Information provided: Begin

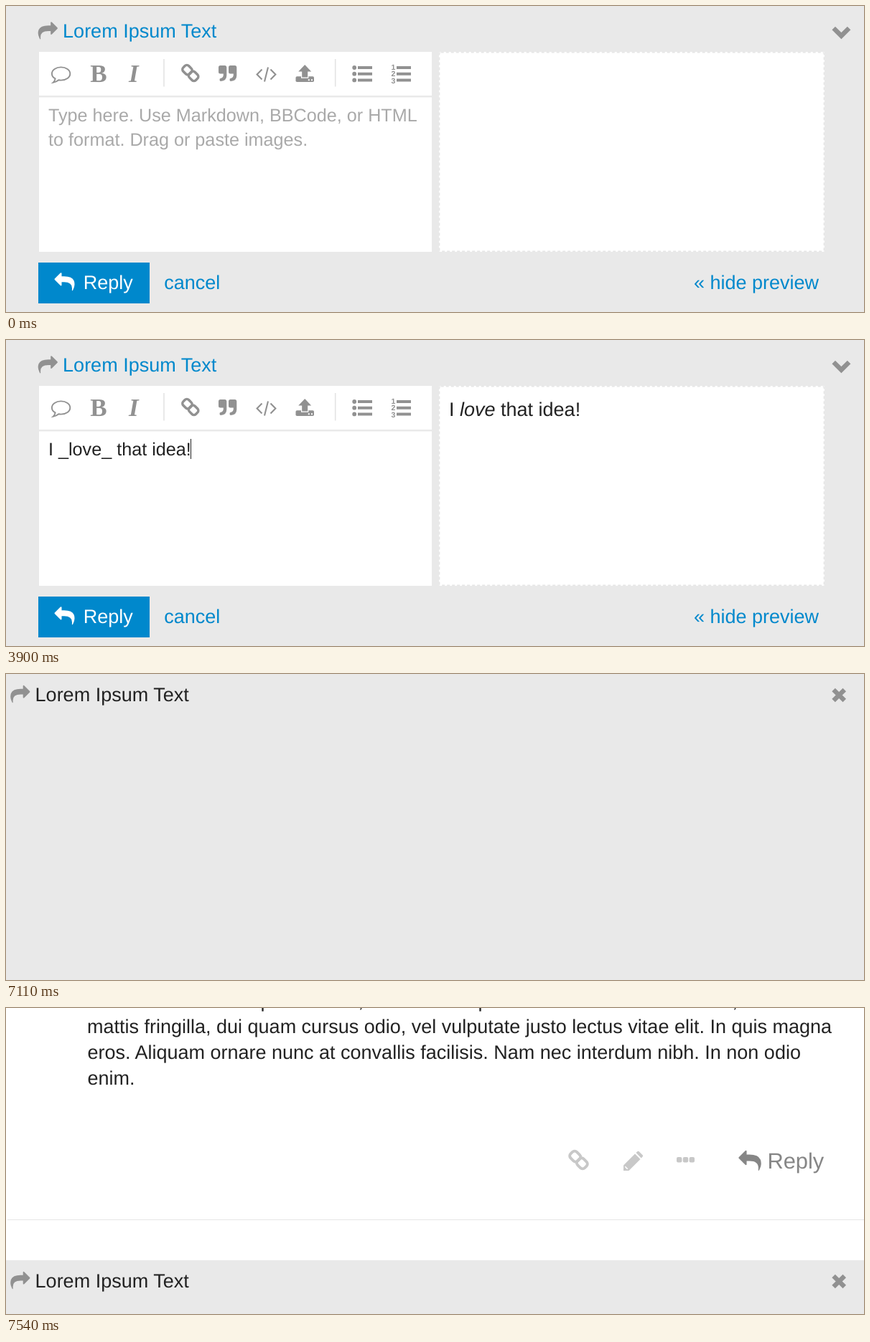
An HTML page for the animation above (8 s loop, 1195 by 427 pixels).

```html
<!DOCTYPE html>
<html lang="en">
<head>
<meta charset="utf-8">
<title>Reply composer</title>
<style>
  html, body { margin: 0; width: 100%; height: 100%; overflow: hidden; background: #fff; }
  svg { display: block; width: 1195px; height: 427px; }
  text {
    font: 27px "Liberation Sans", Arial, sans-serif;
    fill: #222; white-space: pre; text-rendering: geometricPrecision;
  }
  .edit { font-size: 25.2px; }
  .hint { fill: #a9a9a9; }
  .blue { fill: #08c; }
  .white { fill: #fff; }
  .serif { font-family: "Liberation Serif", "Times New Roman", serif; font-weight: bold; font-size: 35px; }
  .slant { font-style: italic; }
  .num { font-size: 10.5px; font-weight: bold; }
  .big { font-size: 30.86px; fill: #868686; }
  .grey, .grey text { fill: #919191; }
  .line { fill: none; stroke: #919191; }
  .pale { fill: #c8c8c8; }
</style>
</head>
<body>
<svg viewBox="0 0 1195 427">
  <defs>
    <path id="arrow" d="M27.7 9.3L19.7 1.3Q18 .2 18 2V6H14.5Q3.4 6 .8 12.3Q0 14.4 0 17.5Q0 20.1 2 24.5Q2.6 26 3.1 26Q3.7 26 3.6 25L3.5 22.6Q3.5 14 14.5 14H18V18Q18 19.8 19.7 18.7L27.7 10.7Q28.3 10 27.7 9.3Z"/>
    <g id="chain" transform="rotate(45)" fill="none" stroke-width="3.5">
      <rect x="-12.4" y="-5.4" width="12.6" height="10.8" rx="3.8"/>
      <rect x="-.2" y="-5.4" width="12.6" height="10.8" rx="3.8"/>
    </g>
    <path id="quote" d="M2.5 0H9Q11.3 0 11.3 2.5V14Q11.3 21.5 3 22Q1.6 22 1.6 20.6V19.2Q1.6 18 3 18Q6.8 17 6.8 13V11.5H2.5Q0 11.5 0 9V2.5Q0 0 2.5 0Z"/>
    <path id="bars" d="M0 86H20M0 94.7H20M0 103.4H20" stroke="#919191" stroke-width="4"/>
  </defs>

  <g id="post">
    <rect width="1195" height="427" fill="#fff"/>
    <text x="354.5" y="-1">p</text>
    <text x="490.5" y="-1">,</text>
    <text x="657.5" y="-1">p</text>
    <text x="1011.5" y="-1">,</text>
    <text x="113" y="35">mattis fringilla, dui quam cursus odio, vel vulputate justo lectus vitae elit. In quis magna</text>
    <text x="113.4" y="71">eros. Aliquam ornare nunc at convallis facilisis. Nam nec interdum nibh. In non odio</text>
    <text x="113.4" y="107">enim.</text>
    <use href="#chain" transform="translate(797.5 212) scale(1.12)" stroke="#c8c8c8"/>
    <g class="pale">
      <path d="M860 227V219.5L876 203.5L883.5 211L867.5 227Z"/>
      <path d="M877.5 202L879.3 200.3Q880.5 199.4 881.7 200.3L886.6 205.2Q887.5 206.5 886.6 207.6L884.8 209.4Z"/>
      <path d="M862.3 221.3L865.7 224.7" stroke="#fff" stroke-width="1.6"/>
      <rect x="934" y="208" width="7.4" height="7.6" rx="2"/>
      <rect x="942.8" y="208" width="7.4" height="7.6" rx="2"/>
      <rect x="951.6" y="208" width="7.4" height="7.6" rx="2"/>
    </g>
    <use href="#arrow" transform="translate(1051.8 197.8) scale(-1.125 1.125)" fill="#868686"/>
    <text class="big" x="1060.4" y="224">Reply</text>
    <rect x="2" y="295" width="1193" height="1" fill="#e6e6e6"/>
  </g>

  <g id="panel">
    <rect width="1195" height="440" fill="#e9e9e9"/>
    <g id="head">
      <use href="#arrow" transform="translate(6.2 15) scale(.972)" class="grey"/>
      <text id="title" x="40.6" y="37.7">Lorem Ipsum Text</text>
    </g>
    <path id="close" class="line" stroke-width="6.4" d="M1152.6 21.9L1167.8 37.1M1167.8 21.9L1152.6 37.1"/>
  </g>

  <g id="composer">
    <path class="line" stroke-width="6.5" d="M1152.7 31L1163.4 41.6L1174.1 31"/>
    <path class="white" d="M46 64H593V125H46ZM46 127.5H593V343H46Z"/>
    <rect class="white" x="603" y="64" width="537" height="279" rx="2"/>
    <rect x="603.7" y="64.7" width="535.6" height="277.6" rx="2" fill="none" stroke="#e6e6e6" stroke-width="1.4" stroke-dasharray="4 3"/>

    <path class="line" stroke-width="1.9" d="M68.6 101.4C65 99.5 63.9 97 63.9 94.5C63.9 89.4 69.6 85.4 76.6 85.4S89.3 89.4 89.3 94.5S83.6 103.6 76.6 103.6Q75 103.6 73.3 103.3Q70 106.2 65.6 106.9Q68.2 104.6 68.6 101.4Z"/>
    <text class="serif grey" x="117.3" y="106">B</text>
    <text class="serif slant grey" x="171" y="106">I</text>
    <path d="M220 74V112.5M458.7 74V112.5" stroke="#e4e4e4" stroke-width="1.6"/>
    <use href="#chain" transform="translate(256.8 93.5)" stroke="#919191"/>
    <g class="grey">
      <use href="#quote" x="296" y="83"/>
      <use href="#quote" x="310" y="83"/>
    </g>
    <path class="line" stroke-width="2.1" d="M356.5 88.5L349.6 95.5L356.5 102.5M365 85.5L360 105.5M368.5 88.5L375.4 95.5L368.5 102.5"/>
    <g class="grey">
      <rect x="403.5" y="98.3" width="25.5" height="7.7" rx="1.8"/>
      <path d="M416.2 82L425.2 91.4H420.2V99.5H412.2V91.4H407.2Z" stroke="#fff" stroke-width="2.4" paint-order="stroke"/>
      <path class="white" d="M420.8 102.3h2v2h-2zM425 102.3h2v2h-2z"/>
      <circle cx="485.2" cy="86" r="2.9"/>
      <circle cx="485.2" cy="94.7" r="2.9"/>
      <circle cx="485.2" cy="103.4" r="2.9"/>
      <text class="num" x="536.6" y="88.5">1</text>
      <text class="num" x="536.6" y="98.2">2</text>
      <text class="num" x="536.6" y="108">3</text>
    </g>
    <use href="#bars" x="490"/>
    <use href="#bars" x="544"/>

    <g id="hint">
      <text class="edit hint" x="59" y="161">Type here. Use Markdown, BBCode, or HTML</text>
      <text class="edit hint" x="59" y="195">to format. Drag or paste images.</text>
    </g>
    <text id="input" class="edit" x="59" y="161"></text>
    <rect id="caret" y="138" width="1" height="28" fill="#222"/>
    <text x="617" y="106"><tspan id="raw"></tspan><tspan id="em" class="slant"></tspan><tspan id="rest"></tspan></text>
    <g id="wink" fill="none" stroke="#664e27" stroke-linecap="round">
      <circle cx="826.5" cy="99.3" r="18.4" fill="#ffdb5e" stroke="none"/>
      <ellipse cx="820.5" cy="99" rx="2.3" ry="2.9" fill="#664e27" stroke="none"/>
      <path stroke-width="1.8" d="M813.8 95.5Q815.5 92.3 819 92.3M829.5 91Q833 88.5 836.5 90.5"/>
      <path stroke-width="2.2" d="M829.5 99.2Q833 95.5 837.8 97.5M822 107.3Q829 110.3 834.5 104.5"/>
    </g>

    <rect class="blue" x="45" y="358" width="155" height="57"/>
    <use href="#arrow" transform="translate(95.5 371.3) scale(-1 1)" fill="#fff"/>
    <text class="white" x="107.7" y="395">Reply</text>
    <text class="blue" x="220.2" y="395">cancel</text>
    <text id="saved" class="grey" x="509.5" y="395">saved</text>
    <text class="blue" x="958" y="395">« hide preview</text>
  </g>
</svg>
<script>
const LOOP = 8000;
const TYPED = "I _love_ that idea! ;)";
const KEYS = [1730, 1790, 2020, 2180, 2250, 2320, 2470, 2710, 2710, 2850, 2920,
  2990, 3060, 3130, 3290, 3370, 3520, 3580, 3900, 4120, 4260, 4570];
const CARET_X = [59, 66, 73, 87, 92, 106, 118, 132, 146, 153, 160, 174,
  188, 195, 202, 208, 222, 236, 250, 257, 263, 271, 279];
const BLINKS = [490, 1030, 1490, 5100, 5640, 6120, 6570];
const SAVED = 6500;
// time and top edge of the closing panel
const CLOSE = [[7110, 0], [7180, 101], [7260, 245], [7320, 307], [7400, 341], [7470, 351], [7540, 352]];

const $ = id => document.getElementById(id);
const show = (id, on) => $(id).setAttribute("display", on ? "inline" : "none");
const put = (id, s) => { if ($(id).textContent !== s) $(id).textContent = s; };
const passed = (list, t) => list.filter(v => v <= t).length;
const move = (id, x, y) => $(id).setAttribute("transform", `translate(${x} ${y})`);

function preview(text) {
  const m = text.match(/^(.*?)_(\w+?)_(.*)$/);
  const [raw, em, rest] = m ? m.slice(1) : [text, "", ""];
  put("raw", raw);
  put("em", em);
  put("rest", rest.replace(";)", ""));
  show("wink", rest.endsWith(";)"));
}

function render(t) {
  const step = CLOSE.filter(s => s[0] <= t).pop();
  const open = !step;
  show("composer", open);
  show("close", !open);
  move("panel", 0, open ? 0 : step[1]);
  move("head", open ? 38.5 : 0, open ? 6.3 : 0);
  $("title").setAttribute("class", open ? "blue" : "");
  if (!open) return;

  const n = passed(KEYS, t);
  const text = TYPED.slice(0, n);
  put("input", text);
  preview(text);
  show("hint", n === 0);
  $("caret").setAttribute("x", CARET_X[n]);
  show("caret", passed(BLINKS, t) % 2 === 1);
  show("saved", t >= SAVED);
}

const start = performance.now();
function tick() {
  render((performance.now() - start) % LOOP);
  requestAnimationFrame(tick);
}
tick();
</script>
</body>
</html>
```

Information provided: End
Information provided: Begin

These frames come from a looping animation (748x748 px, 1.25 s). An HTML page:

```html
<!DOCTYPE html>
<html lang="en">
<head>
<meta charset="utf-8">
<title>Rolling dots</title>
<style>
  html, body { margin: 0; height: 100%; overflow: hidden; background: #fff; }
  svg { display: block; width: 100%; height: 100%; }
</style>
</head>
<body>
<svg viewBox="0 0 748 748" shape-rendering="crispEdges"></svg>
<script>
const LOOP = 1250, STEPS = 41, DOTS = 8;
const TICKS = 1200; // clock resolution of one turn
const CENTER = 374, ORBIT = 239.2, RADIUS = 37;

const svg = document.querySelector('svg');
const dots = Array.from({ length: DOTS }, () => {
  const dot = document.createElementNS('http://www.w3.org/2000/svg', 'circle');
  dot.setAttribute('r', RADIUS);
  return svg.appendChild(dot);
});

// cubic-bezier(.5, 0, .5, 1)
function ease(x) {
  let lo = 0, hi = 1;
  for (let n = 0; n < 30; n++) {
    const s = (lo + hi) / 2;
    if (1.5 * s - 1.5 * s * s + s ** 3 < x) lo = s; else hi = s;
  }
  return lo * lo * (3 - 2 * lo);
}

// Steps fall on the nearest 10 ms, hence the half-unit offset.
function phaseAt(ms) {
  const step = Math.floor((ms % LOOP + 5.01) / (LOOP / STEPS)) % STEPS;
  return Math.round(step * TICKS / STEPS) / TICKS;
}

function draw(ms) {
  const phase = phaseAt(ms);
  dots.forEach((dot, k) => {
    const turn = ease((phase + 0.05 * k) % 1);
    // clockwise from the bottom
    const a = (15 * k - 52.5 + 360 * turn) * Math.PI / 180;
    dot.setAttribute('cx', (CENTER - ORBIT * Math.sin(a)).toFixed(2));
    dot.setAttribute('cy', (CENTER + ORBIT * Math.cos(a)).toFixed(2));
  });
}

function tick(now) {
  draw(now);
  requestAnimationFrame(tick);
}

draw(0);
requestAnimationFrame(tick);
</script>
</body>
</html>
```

Information provided: End

## [Assigned task]
Across the entries above, state how many lines include the string "viewBox", with no other text.

## [Expected answer]
2